Like others who have privately lobbied lawmakers, Blankfein and Cote reject suggestions that the philosophical chasm between the parties is unbridgeable.
"There are very conservative Republicans in the House who sit there and say, ‘I would agree to a revenue increase if there was significant entitlement reform,"' Cote said. "And then you'll run into Democrats who say there won't be any entitlement reform unless there's revenue increases. For most of us in the business community, we say, ‘It sounds to us like you've got a deal. You just need to sit down and flesh out the details."'
That, as the Simpson-Bowles commission can attest, is easier said than done.
The panel's dissenters, who opposed the majority's recommendations of a $4 trillion, 10-year package to reduce annual deficits with a combination of spending cuts and new revenues, included all three House Republican members. Among them: Rep. Paul D. Ryan, the House Budget Committee chairman who will either keep that job or, as Romney's running mate, rise to vice president.
After decades in which both parties have complained that business too often sits on the sidelines for budget battles, the Fix the Debt campaign could be among the most muscular interventions by corporate America in memory. More than 100 leaders have signed on, including more than 80 chief executives and some foundation heads.

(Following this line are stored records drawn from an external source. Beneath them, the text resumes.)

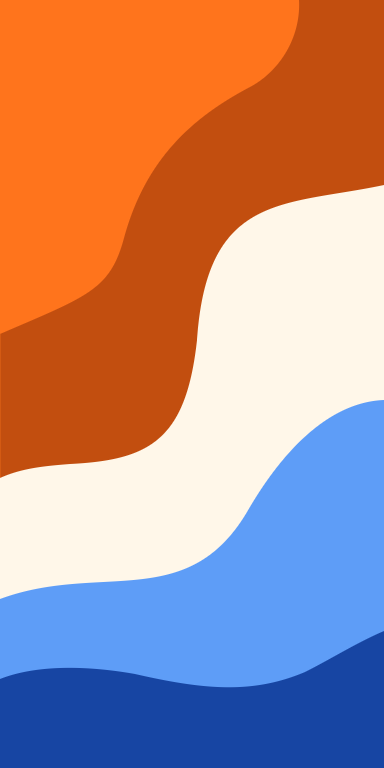
Write a Shadertoy shader that draws this background.

```glsl
#define GRID vec2(384.0, 768.0)
#define ORANGE vec3(1.0, 0.455, 0.11)
#define RUST vec3(0.76, 0.306, 0.06)
#define CREAM vec3(1.0, 0.97, 0.914)
#define SKY vec3(0.37, 0.616, 0.97)
#define NAVY vec3(0.09, 0.272, 0.638)
#define SOLVE_STEPS 18

vec2 bezier(vec2 a, vec2 b, vec2 c, vec2 d, float t) {
    float s = 1.0 - t;
    return s * s * s * a + 3.0 * s * t * (s * b + t * c) + t * t * t * d;
}

vec2 bezierTangent(vec2 a, vec2 b, vec2 c, vec2 d, float t) {
    float s = 1.0 - t;
    return s * s * (b - a) + 2.0 * s * t * (c - b) + t * t * (d - c);
}

// Approximate signed distance above a cubic arc whose x always increases
float arcDistance(vec2 p, vec2 a, vec2 b, vec2 c, vec2 d) {
    float t = 0.5, stride = 0.25;
    for (int i = 0; i < SOLVE_STEPS; i++) {
        t += bezier(a, b, c, d, t).x < p.x ? stride : -stride;
        stride *= 0.5;
    }
    vec2 tangent = bezierTangent(a, b, c, d, t);
    return (p.y - bezier(a, b, c, d, t).y) * tangent.x / length(tangent);
}

// The orange edge is nearly upright, so it is solved along y
float orangeEdge(vec2 p) {
    vec2 q = p.yx, low = vec2(530, 124), high = vec2(681, 250);
    if (q.x < low.x) return arcDistance(q, vec2(434, 0), vec2(472, 88), vec2(478, 110), low);
    if (q.x < high.x) return arcDistance(q, low, vec2(611, 146), vec2(652, 195), high);
    return arcDistance(q, high, vec2(697, 280), vec2(731, 301), vec2(768, 299));
}

float creamEdge(vec2 p) {
    vec2 shelf = vec2(70, 304), rise = vec2(197, 428);
    if (p.x < shelf.x) return arcDistance(p, vec2(0, 290), vec2(22, 300), vec2(45, 302), shelf);
    if (p.x < rise.x) return arcDistance(p, shelf, vec2(150, 308), vec2(186, 328), rise);
    return arcDistance(p, rise, vec2(207, 576), vec2(285, 562), vec2(384, 583));
}

float skyEdge(vec2 p) {
    vec2 rise = vec2(247, 256);
    if (p.x < rise.x) return arcDistance(p, vec2(0, 169), vec2(100, 206), vec2(187, 155), rise);
    return arcDistance(p, rise, vec2(285, 322), vec2(332, 366), vec2(384, 368));
}

float navyEdge(vec2 p) {
    vec2 fall = vec2(135, 94), rise = vec2(305, 96);
    if (p.x < fall.x) return arcDistance(p, vec2(0, 89), vec2(38, 104), vec2(90, 102), fall);
    if (p.x < rise.x) return arcDistance(p, fall, vec2(205, 78), vec2(253, 74), rise);
    return arcDistance(p, rise, vec2(331, 109), vec2(356, 125), vec2(384, 137));
}

// Coverage of the region below an edge, softened over one pixel
float below(float dist, float pixel) {
    return clamp(0.5 - dist / pixel, 0.0, 1.0);
}

void mainImage(out vec4 fragColor, in vec2 fragCoord) {
    vec2 p = fragCoord / iResolution.xy * GRID;
    float pixel = GRID.y / iResolution.y;

    // Stack the waves from back to front
    vec3 color = mix(RUST, ORANGE, below(orangeEdge(p), pixel));
    color = mix(color, CREAM, below(creamEdge(p), pixel));
    color = mix(color, SKY, below(skyEdge(p), pixel));
    color = mix(color, NAVY, below(navyEdge(p), pixel));
    fragColor = vec4(color, 1.0);
}
```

The campaign's inspiration is the dormant Simpson-Bowles framework, and the group's formation is due in large measure to the nonstop proselytizing of the nation's business community and fundraising by commission co-chairmen Erskine Bowles, a businessman and the former White House chief of staff to President Bill Clinton, and Alan K. Simpson, a former Senate Republican leader from Wyoming.
"The business community gets it," Bowles said. "They absolutely get that it has to be a balanced package with revenues and spending cuts both."
According to the group's president, Maya MacGuineas, the money raised is paying for a growing staff of about 35 at a downtown Washington "war-room," chapters in up to 35 states and, ultimately perhaps, television ads and other help for politicians who need support in taking unpopular positions on tax increases or spending cuts. Some in the group say Republicans are especially fearful of drawing a Tea Party opponent in party primaries if they support higher taxes.
Dimon, speaking for JPMorgan Chase, said, "You know, we're in 1900 hamlets in America. I'd — we'd — be calling them all up, literally we'd start flying people in. It would be a whole different ballgame, I think, if we had something to support, and with the president supporting it."